[DATA FOR PROCESSING Boundary: Start]

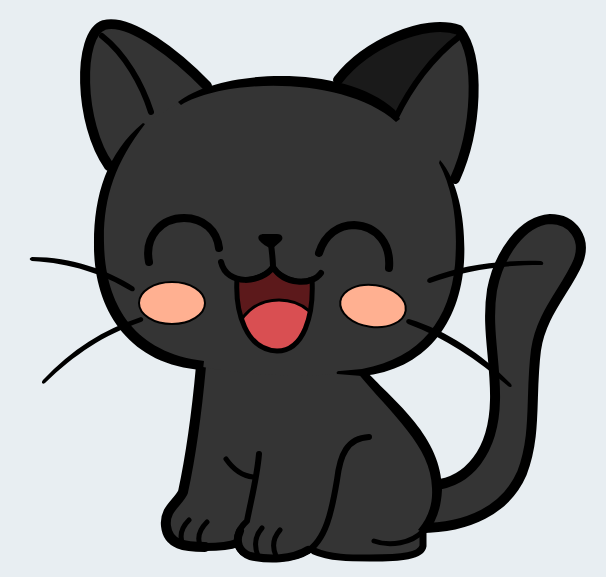
<!DOCTYPE html>
<html lang="en">
<head>
<meta charset="utf-8">
<title>Happy black kitten</title>
<style>
:root {
  --sky: #e8eef2;
  --fur: #343434;
  --ear-shade: #1a1a1a;
  --ink: #000;
  --blush: #ffb091;
  --mouth: #5c191b;
  --tongue: #d94f52;
}
html, body { margin: 0; background: var(--sky); overflow: hidden; }
.kitten { display: block; width: 606px; height: 577px; background: var(--sky); }
.fur { fill: var(--fur); }
.outline { stroke: var(--ink); stroke-width: 10; stroke-linecap: round; stroke-linejoin: round; }
.line { fill: none; stroke: var(--ink); stroke-width: 6; stroke-linecap: round; stroke-linejoin: round; }
.toe { stroke-width: 5; }
.eye { stroke-width: 8; }
.open { fill: none; }
.ink { fill: var(--ink); }
.shade { fill: var(--ear-shade); }
.cheek { fill: var(--blush); stroke: var(--ink); stroke-width: 2; }
.mouth { fill: var(--mouth); }
.tongue { fill: var(--tongue); stroke: var(--ink); stroke-width: 3; }
</style>
</head>
<body>
<svg class="kitten" viewBox="0 0 606 577" role="img" aria-label="A laughing black kitten sitting with its tail raised">
  <defs>
    <path id="mouth-shape" d="M237 279C245 281 262 279 273 268C284 280 300 284 312 279C314 315 304 351 277 351C246 350 235 312 237 279Z"/>
    <clipPath id="mouth-clip"><use href="#mouth-shape"/></clipPath>
  </defs>

  <path id="tail" class="fur outline" d="M434 485C468 482 494 452 495 400C496 362 486 328 492 290C499 254 522 221 550 219C573 219 587 239 578 262C566 290 541 314 536 350C530 396 537 434 522 473C506 510 468 528 420 528Z"/>

  <g id="body">
    <path class="fur" d="M201 362C197 410 191 455 183 492C178 503 163 509 165 526C167 545 185 548 205 548C220 548 232 547 238 544C240 554 251 558 272 559C288 560 301 557 313 550C330 558 350 558 370 558C402 558 421 556 423 546L423 533C432 520 438 506 437 488C437 444 400 418 358 370Z"/>
    <path class="outline open" d="M201 366C197 410 191 455 183 492C178 503 164 509 166 526C168 545 185 547 205 547"/>
    <path class="outline open" style="stroke-width:8" d="M205 547C220 547 230 546 237 543"/>
    <path class="ink" d="M356 371L366 371C395 402 442 437 442 490C441 509 436 522 427 533L418 530C428 518 433 505 432 488C431 446 393 416 356 371Z"/>
    <path class="line" style="stroke-width:7" d="M314 551C330 558 350 558 370 558C402 558 421 556 423 546L423 531"/>
    <path class="line" d="M423 531C412 543 390 547 374 541" style="stroke-width:5"/>
    <path class="line" d="M259 454C257 478 251 500 247 521C238 529 232 543 242 552C254 560 288 562 306 552C326 541 332 510 337 480C340 455 347 438 369 437"/>
    <path class="line" d="M240 531C235 542 239 552 250 556C268 560 292 560 308 550" style="stroke-width:8"/>
    <path class="line toe" d="M226 459C233 469 243 476 253 477"/>
    <path class="line toe" d="M189 520C182 527 179 536 183 545M207 522C200 529 197 537 200 545M262 528C255 536 254 546 258 556M280 530C273 538 272 547 276 556"/>
  </g>

  <g id="ears">
    <path class="fur" d="M116 175C78 130 76 32 105 24C130 20 180 55 212 90L200 150Z"/>
    <path class="outline open" d="M109 166C79 124 77 34 104 25C130 18 177 55 207 86"/>
    <path class="fur" d="M335 82C365 45 425 18 460 30C482 60 478 130 454 183L390 150Z"/>
    <path class="shade" d="M335 82C366 45 425 18 460 36C432 57 410 88 396 117C380 102 360 90 335 82Z"/>
    <path class="outline open" d="M338 80C366 44 425 18 459 30C481 58 477 130 455 179"/>
  </g>

  <g id="head">
    <path class="fur" d="M143 124C110 155 99 195 99 243C99 302 127 357 203 367C250 376 310 378 362 372C425 362 455 320 459 265C462 230 457 190 441 162L396 117C340 70 220 75 180 102Z"/>
    <path class="ink" d="M145 124C114 164 103 200 104 243C105 300 130 352 204 361L203 370C126 365 93 306 94 243C94 195 107 153 143 123Z"/>
    <path class="ink" d="M440 160C460 183 466 226 464 262C460 324 425 370 362 376L337 374C336 372 337 371 340 371L362 369C422 358 450 318 455 265C458 225 454 192 439 163Z"/>
    <path class="ink" d="M178 102C219 69 344 63 395 110L400 119L396 122C345 76 226 78 181 105Z"/>
    <path class="line" d="M102 36C125 54 142 84 151 112"/>
    <path class="line" d="M396 117C410 88 432 57 460 36"/>
  </g>

  <g id="face">
    <path class="line eye" d="M149 262C144 236 162 218 184 218C204 218 217 231 219 248"/>
    <path class="line eye" d="M319 253C325 234 339 225 354 225C378 226 391 245 389 268"/>
    <ellipse class="cheek" cx="172" cy="303" rx="33" ry="21"/>
    <ellipse class="cheek" cx="373" cy="306" rx="33" ry="21" transform="rotate(8 373 306)"/>
    <use href="#mouth-shape" class="mouth"/>
    <ellipse class="tongue" cx="279" cy="336" rx="42" ry="36" clip-path="url(#mouth-clip)"/>
    <use href="#mouth-shape" class="line toe"/>
    <path class="ink" d="M264 234H277C283 234 284 239 280 242L272 249C267 247 262 244 259 240C257 236 260 234 264 234Z"/>
    <path class="line" d="M271 244C272 253 273 260 273 267C262 283 227 287 221 262M273 267C284 285 312 286 321 273"/>
  </g>

  <g id="whiskers" class="ink">
    <path d="M32 257C72 257 108 270 134 287C136 290 134 292 131 291C103 274 71 263 32 261C29 260 29 258 32 257Z"/>
    <path d="M141 317C144 318 144 321 141 322C104 335 75 354 45 383C42 385 41 382 43 380C71 350 104 329 141 317Z"/>
    <path d="M429 278C463 264 503 260 541 261C544 262 544 265 541 265C502 265 466 270 430 283C427 283 426 280 429 278Z"/>
    <path d="M409 319C448 331 483 355 511 384C513 387 510 388 508 386C477 359 445 338 408 324C405 322 406 319 409 319Z"/>
  </g>
</svg>
</body>
</html>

[DATA FOR PROCESSING Boundary: End]

- **WHAT TO DO**
Leave out the pictures and set down everything else in the entries above exactly.

- **WRITTEN SOLUTION**
<!DOCTYPE html>
<html lang="en">
<head>
<meta charset="utf-8">
<title>Happy black kitten</title>
<style>
:root {
  --sky: #e8eef2;
  --fur: #343434;
  --ear-shade: #1a1a1a;
  --ink: #000;
  --blush: #ffb091;
  --mouth: #5c191b;
  --tongue: #d94f52;
}
html, body { margin: 0; background: var(--sky); overflow: hidden; }
.kitten { display: block; width: 606px; height: 577px; background: var(--sky); }
.fur { fill: var(--fur); }
.outline { stroke: var(--ink); stroke-width: 10; stroke-linecap: round; stroke-linejoin: round; }
.line { fill: none; stroke: var(--ink); stroke-width: 6; stroke-linecap: round; stroke-linejoin: round; }
.toe { stroke-width: 5; }
.eye { stroke-width: 8; }
.open { fill: none; }
.ink { fill: var(--ink); }
.shade { fill: var(--ear-shade); }
.cheek { fill: var(--blush); stroke: var(--ink); stroke-width: 2; }
.mouth { fill: var(--mouth); }
.tongue { fill: var(--tongue); stroke: var(--ink); stroke-width: 3; }
</style>
</head>
<body>
<svg class="kitten" viewBox="0 0 606 577" role="img" aria-label="A laughing black kitten sitting with its tail raised">
  <defs>
    <path id="mouth-shape" d="M237 279C245 281 262 279 273 268C284 280 300 284 312 279C314 315 304 351 277 351C246 350 235 312 237 279Z"/>
    <clipPath id="mouth-clip"><use href="#mouth-shape"/></clipPath>
  </defs>

  <path id="tail" class="fur outline" d="M434 485C468 482 494 452 495 400C496 362 486 328 492 290C499 254 522 221 550 219C573 219 587 239 578 262C566 290 541 314 536 350C530 396 537 434 522 473C506 510 468 528 420 528Z"/>

  <g id="body">
    <path class="fur" d="M201 362C197 410 191 455 183 492C178 503 163 509 165 526C167 545 185 548 205 548C220 548 232 547 238 544C240 554 251 558 272 559C288 560 301 557 313 550C330 558 350 558 370 558C402 558 421 556 423 546L423 533C432 520 438 506 437 488C437 444 400 418 358 370Z"/>
    <path class="outline open" d="M201 366C197 410 191 455 183 492C178 503 164 509 166 526C168 545 185 547 205 547"/>
    <path class="outline open" style="stroke-width:8" d="M205 547C220 547 230 546 237 543"/>
    <path class="ink" d="M356 371L366 371C395 402 442 437 442 490C441 509 436 522 427 533L418 530C428 518 433 505 432 488C431 446 393 416 356 371Z"/>
    <path class="line" style="stroke-width:7" d="M314 551C330 558 350 558 370 558C402 558 421 556 423 546L423 531"/>
    <path class="line" d="M423 531C412 543 390 547 374 541" style="stroke-width:5"/>
    <path class="line" d="M259 454C257 478 251 500 247 521C238 529 232 543 242 552C254 560 288 562 306 552C326 541 332 510 337 480C340 455 347 438 369 437"/>
    <path class="line" d="M240 531C235 542 239 552 250 556C268 560 292 560 308 550" style="stroke-width:8"/>
    <path class="line toe" d="M226 459C233 469 243 476 253 477"/>
    <path class="line toe" d="M189 520C182 527 179 536 183 545M207 522C200 529 197 537 200 545M262 528C255 536 254 546 258 556M280 530C273 538 272 547 276 556"/>
  </g>

  <g id="ears">
    <path class="fur" d="M116 175C78 130 76 32 105 24C130 20 180 55 212 90L200 150Z"/>
    <path class="outline open" d="M109 166C79 124 77 34 104 25C130 18 177 55 207 86"/>
    <path class="fur" d="M335 82C365 45 425 18 460 30C482 60 478 130 454 183L390 150Z"/>
    <path class="shade" d="M335 82C366 45 425 18 460 36C432 57 410 88 396 117C380 102 360 90 335 82Z"/>
    <path class="outline open" d="M338 80C366 44 425 18 459 30C481 58 477 130 455 179"/>
  </g>

  <g id="head">
    <path class="fur" d="M143 124C110 155 99 195 99 243C99 302 127 357 203 367C250 376 310 378 362 372C425 362 455 320 459 265C462 230 457 190 441 162L396 117C340 70 220 75 180 102Z"/>
    <path class="ink" d="M145 124C114 164 103 200 104 243C105 300 130 352 204 361L203 370C126 365 93 306 94 243C94 195 107 153 143 123Z"/>
    <path class="ink" d="M440 160C460 183 466 226 464 262C460 324 425 370 362 376L337 374C336 372 337 371 340 371L362 369C422 358 450 318 455 265C458 225 454 192 439 163Z"/>
    <path class="ink" d="M178 102C219 69 344 63 395 110L400 119L396 122C345 76 226 78 181 105Z"/>
    <path class="line" d="M102 36C125 54 142 84 151 112"/>
    <path class="line" d="M396 117C410 88 432 57 460 36"/>
  </g>

  <g id="face">
    <path class="line eye" d="M149 262C144 236 162 218 184 218C204 218 217 231 219 248"/>
    <path class="line eye" d="M319 253C325 234 339 225 354 225C378 226 391 245 389 268"/>
    <ellipse class="cheek" cx="172" cy="303" rx="33" ry="21"/>
    <ellipse class="cheek" cx="373" cy="306" rx="33" ry="21" transform="rotate(8 373 306)"/>
    <use href="#mouth-shape" class="mouth"/>
    <ellipse class="tongue" cx="279" cy="336" rx="42" ry="36" clip-path="url(#mouth-clip)"/>
    <use href="#mouth-shape" class="line toe"/>
    <path class="ink" d="M264 234H277C283 234 284 239 280 242L272 249C267 247 262 244 259 240C257 236 260 234 264 234Z"/>
    <path class="line" d="M271 244C272 253 273 260 273 267C262 283 227 287 221 262M273 267C284 285 312 286 321 273"/>
  </g>

  <g id="whiskers" class="ink">
    <path d="M32 257C72 257 108 270 134 287C136 290 134 292 131 291C103 274 71 263 32 261C29 260 29 258 32 257Z"/>
    <path d="M141 317C144 318 144 321 141 322C104 335 75 354 45 383C42 385 41 382 43 380C71 350 104 329 141 317Z"/>
    <path d="M429 278C463 264 503 260 541 261C544 262 544 265 541 265C502 265 466 270 430 283C427 283 426 280 429 278Z"/>
    <path d="M409 319C448 331 483 355 511 384C513 387 510 388 508 386C477 359 445 338 408 324C405 322 406 319 409 319Z"/>
  </g>
</svg>
</body>
</html>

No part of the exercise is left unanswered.